Houston-area counties land DOE funding for energy infrastructure projects
The U.S. Department of Energy recently awarded more than $2 million to Harris and Montgomery counties for projects that improve energy efficiency and infrastructure in the region.
The funds come from the DOE's Energy Efficiency and Conservation Block Grant (EECBG) Program. Harris and Montgomery counties are among 28 state, local, and Tribal governments to have been awarded a total of $30 million through the initiative, according to a statement.
The grants were awarded to eight states, four cities, four counties and 12 smaller, rural communities.
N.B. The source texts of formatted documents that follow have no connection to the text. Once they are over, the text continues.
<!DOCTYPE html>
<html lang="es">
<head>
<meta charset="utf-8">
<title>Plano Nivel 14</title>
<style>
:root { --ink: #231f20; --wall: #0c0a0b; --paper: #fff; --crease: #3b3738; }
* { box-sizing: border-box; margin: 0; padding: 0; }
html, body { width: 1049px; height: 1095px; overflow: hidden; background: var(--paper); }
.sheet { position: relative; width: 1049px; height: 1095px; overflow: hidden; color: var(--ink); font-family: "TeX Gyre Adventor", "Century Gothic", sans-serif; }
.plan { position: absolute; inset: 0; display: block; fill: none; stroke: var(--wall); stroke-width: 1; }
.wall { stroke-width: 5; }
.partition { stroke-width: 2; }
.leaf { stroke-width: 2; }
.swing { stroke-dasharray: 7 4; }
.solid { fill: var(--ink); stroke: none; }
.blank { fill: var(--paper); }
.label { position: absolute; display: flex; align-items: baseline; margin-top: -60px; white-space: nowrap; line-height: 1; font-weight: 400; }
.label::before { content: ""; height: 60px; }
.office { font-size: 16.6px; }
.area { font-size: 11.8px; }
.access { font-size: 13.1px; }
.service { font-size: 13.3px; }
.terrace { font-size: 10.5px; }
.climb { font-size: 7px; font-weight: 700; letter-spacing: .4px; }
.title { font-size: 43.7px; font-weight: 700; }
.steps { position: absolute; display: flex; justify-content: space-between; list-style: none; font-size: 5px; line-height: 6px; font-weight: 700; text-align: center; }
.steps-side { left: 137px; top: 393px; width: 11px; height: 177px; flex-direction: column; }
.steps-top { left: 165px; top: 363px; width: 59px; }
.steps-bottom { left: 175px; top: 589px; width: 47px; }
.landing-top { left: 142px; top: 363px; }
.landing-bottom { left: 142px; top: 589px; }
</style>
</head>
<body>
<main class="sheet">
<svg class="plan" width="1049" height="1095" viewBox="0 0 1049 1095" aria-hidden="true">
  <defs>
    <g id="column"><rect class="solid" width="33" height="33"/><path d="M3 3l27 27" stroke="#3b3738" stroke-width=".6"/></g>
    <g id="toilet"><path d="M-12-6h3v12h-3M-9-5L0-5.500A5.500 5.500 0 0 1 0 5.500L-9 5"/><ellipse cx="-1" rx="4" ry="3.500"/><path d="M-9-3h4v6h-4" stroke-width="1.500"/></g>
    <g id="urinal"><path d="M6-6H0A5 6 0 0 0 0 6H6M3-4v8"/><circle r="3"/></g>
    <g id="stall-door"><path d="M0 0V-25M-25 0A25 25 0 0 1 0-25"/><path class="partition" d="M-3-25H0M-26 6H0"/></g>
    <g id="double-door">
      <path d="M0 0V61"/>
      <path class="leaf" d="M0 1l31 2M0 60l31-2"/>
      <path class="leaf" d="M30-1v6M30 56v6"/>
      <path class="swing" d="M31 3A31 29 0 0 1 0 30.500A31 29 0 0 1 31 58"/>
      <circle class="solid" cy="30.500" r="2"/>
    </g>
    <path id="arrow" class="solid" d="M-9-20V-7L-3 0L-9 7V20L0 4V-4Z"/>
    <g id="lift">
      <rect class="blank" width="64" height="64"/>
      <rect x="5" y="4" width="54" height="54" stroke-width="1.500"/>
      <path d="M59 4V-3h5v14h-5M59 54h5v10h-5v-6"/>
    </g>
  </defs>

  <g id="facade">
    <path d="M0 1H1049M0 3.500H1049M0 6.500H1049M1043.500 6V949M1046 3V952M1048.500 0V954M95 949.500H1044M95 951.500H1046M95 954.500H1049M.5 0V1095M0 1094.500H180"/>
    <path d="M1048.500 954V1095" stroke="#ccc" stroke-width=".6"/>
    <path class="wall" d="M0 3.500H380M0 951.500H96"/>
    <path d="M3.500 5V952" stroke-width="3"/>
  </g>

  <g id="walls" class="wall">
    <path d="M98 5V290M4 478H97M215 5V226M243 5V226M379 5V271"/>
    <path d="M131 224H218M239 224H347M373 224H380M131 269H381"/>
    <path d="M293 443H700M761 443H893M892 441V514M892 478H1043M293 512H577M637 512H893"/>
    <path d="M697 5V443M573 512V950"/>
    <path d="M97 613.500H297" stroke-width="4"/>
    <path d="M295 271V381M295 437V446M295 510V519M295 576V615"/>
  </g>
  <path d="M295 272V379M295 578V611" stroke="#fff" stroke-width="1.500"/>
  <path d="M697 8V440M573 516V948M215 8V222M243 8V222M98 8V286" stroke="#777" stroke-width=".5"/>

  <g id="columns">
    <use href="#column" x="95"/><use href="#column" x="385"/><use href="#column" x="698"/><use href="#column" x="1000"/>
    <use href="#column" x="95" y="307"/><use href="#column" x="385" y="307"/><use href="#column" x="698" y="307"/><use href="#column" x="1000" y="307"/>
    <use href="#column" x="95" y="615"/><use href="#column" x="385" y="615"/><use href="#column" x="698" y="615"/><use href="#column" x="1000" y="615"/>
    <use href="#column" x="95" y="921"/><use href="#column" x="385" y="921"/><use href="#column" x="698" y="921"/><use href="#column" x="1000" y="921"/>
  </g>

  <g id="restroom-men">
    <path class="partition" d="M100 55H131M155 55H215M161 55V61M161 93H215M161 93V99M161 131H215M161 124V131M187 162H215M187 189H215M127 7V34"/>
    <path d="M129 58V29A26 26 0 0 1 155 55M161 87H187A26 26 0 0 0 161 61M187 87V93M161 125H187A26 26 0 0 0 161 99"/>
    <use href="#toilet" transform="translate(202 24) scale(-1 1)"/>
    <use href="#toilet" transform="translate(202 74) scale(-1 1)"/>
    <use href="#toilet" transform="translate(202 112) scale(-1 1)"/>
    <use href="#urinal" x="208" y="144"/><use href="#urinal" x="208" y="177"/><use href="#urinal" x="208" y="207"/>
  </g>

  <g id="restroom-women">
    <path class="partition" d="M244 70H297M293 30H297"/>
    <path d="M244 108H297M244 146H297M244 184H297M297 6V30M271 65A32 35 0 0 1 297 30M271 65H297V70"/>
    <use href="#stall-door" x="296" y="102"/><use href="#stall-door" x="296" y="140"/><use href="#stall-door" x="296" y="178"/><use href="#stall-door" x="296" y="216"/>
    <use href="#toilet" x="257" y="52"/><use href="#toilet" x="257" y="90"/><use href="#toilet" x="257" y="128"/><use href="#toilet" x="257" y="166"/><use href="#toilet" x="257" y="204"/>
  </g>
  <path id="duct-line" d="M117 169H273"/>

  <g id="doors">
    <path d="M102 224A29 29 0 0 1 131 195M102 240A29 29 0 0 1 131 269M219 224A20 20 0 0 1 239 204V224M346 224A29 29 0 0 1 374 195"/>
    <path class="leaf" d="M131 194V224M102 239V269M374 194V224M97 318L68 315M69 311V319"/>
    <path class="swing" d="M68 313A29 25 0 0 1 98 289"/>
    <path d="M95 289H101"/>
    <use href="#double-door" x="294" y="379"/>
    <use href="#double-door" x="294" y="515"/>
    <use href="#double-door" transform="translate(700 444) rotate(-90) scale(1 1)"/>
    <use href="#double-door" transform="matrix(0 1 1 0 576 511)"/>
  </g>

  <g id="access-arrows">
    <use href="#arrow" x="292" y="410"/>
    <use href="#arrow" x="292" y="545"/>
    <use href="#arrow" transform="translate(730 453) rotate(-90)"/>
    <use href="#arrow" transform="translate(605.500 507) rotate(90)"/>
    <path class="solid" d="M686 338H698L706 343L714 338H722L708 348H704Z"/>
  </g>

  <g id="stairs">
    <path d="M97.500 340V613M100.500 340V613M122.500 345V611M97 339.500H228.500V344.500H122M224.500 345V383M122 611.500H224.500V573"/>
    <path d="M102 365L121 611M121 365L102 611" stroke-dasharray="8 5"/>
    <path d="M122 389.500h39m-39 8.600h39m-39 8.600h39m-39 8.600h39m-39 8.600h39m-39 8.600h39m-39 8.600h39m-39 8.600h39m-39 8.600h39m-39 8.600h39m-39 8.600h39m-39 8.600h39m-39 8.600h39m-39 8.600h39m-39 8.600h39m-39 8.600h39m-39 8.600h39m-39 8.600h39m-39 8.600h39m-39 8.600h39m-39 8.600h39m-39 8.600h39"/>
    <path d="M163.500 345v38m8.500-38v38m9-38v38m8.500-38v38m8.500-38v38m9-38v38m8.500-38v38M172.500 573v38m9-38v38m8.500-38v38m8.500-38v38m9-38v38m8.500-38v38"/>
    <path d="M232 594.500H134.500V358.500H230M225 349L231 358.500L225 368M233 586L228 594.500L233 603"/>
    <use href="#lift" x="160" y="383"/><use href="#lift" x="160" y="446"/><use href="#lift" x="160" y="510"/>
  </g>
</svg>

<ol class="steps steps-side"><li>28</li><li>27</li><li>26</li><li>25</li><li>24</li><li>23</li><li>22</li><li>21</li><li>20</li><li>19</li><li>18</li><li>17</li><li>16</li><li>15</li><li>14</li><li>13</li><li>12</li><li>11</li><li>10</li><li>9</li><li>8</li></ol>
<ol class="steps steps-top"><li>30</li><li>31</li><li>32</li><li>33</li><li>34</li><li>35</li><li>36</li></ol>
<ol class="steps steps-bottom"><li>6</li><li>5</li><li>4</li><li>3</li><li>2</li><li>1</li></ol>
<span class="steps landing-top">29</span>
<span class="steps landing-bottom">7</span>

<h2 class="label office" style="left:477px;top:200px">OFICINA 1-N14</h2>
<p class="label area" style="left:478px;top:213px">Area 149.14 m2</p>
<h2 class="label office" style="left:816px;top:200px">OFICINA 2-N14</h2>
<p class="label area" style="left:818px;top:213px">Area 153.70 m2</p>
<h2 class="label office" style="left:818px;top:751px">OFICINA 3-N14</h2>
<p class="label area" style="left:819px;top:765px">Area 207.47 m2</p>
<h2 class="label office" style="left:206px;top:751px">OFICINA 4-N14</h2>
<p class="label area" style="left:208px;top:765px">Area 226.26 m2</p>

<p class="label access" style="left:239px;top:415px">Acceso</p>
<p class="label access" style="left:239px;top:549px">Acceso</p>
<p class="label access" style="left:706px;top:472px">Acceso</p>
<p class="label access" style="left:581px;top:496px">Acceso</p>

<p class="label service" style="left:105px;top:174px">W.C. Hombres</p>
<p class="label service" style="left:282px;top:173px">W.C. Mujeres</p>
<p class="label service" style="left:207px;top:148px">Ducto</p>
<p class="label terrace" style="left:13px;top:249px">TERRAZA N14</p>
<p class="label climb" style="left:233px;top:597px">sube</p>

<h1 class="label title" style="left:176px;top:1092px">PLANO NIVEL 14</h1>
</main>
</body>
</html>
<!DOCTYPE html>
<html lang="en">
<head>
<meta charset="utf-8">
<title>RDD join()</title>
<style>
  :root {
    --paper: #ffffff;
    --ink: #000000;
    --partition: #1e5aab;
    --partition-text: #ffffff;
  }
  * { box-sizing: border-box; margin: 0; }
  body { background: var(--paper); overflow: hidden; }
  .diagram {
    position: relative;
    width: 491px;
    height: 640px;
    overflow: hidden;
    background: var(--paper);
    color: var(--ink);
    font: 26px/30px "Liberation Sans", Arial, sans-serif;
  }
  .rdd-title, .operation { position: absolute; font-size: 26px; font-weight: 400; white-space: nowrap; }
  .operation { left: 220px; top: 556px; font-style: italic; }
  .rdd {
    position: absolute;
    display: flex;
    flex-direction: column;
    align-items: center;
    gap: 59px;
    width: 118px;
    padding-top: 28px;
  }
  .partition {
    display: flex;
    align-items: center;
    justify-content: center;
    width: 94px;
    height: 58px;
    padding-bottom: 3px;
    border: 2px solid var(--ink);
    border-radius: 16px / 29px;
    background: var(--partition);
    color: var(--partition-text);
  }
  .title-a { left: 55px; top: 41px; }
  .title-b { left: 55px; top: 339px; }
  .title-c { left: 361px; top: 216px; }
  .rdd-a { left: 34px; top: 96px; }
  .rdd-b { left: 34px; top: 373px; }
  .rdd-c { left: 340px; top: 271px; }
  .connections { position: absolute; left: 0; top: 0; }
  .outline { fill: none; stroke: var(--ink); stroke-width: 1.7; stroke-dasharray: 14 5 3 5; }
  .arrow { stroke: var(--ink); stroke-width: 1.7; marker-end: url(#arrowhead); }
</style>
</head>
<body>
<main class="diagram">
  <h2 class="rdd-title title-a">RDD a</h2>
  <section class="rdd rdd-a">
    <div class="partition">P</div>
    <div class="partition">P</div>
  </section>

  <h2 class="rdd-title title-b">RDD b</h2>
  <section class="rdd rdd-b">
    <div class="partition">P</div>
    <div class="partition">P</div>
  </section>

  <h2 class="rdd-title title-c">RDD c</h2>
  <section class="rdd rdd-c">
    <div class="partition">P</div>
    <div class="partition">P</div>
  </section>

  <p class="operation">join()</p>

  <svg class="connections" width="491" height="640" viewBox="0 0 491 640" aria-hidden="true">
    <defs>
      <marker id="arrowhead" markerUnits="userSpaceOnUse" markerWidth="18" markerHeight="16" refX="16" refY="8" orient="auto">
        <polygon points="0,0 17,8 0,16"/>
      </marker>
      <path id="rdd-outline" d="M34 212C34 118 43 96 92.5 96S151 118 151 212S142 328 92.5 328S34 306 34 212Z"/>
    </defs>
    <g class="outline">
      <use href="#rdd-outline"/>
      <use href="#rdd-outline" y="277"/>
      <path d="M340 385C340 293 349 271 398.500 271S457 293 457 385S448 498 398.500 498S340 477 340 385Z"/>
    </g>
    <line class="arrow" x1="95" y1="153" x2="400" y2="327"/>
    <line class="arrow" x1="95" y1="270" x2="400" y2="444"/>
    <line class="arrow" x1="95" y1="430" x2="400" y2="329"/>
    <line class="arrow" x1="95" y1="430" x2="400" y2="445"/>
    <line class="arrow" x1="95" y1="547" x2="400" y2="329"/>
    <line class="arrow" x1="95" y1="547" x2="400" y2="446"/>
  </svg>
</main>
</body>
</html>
“Our local governments are at the forefront of our clean energy revolution and are critical touchpoints with our nation’s communities creating clean, healthy and affordable communities,” U.S. Secretary of Energy Jennifer M. Granholm says in a statement. “With historic funding thanks to President Biden’s clean energy laws, more Americans will receive upgrades to their homes through residential energy efficiency rebates, expanded weatherization efforts, and electrification programs that will save them energy and increase their comfort.
"This funding will also invest in improving public spaces, giving more Americans across the country access to energy efficient technologies and clean energy infrastructure in their communities such as heat pumps, LED lights, solar energy, and EV charging stations,” she continues.
Harris County was awarded $1.64 million, the largest total among the local governments. It will be put toward for several projects:
- Conducting community engagement with disadvantaged communities for climate justice planning
- Performing site assessments for solar and storage on county properties in disadvantaged communities
- Conducting recycling pilots at county facilities
- Enhancing walking and bicycling to school as part of the Safe Routes to School plan
- Deploying an off-grid, solar EV station on county property in a disadvantaged community in the greater-Houston area
Montgomery County was awarded $457,580 to replace 150 metal halide lights at a community sports field with LED lights and add wireless controls.
According to the DOE, more than $430 million in formula grant funding is available through the EECBG Program and another 2,700 governments and tribes are eligible for funds. Grants are slated to be awarded on a rolling basis as the department receives applications. The application deadline for eligible local governments and tribes has been extended to April 30, 2024.
Other states, local governments and tribes to recieve funding in this round include:
- Alabama ($2,207,540)
- Alaska ($1,627,450)
- Idaho ($1,742,300)
- Louisiana ($2,149,350)
- Maine ($1,668,790)
- Ohio ($3,130,030)
- Rhode Island ($1,675,110)
- Washington ($2,273,890)
- Bend, Oregon ($152,740)
- Boston, Massachusetts ($659,990)
- Los Angeles County, California ($1,344,700)
- Minneapolis, Minnesota ($424,330)
- Nashville, Tennessee ($644,440)
- Wagoner County, Oklahoma ($76,900)
EECBG Program Competitive Awards
- Albany, California ($200,000)
- Cascade, Idaho ($200,000)
- Decatur, Georgia ($400,000)
- Decorah, Iowa ($1,100,000)
- Durham County, North Carolina ($1,500,000)
- Eagle County, Colorado ($1,400,000)
- Exeter, New Hampshire ($200,000)
- Kittery, Maine ($800,000)
- Littleton, Massachusetts ($300,000)
- MOWA Band of Choctaw Indians in Alabama ($1,100,000)
- Nenana, Alaska ($900,000)
- Peterborough, New Hampshire ($700,000) and Harrisville, NH
The funds add to the list for grants the federal government has doled out to Houston-area projects related to the energy transition in recent months.
Earlier in October, Granholm announced that the HyVelocity Hydrogen Hub would receive funding through the Bipartisan Infrastructure Law. The project, which connects more than 1,000 miles of hydrogen pipelines, 48 hydrogen production facilities and dozens of hydrogen end-use applications across Texas and Southwest Louisiana will receive up to $1.2 billion.
The DOE also granted more than $10 million in funding to four carbon capture projects with ties to Houston earlier this summer.And in September, Rice University announced that it would host the Carbon Management Community Summit this fall, sponsored by the DOE, and in partnership with the city of Houston and climate change-focused multimedia company Climate Now. The event takes place next month.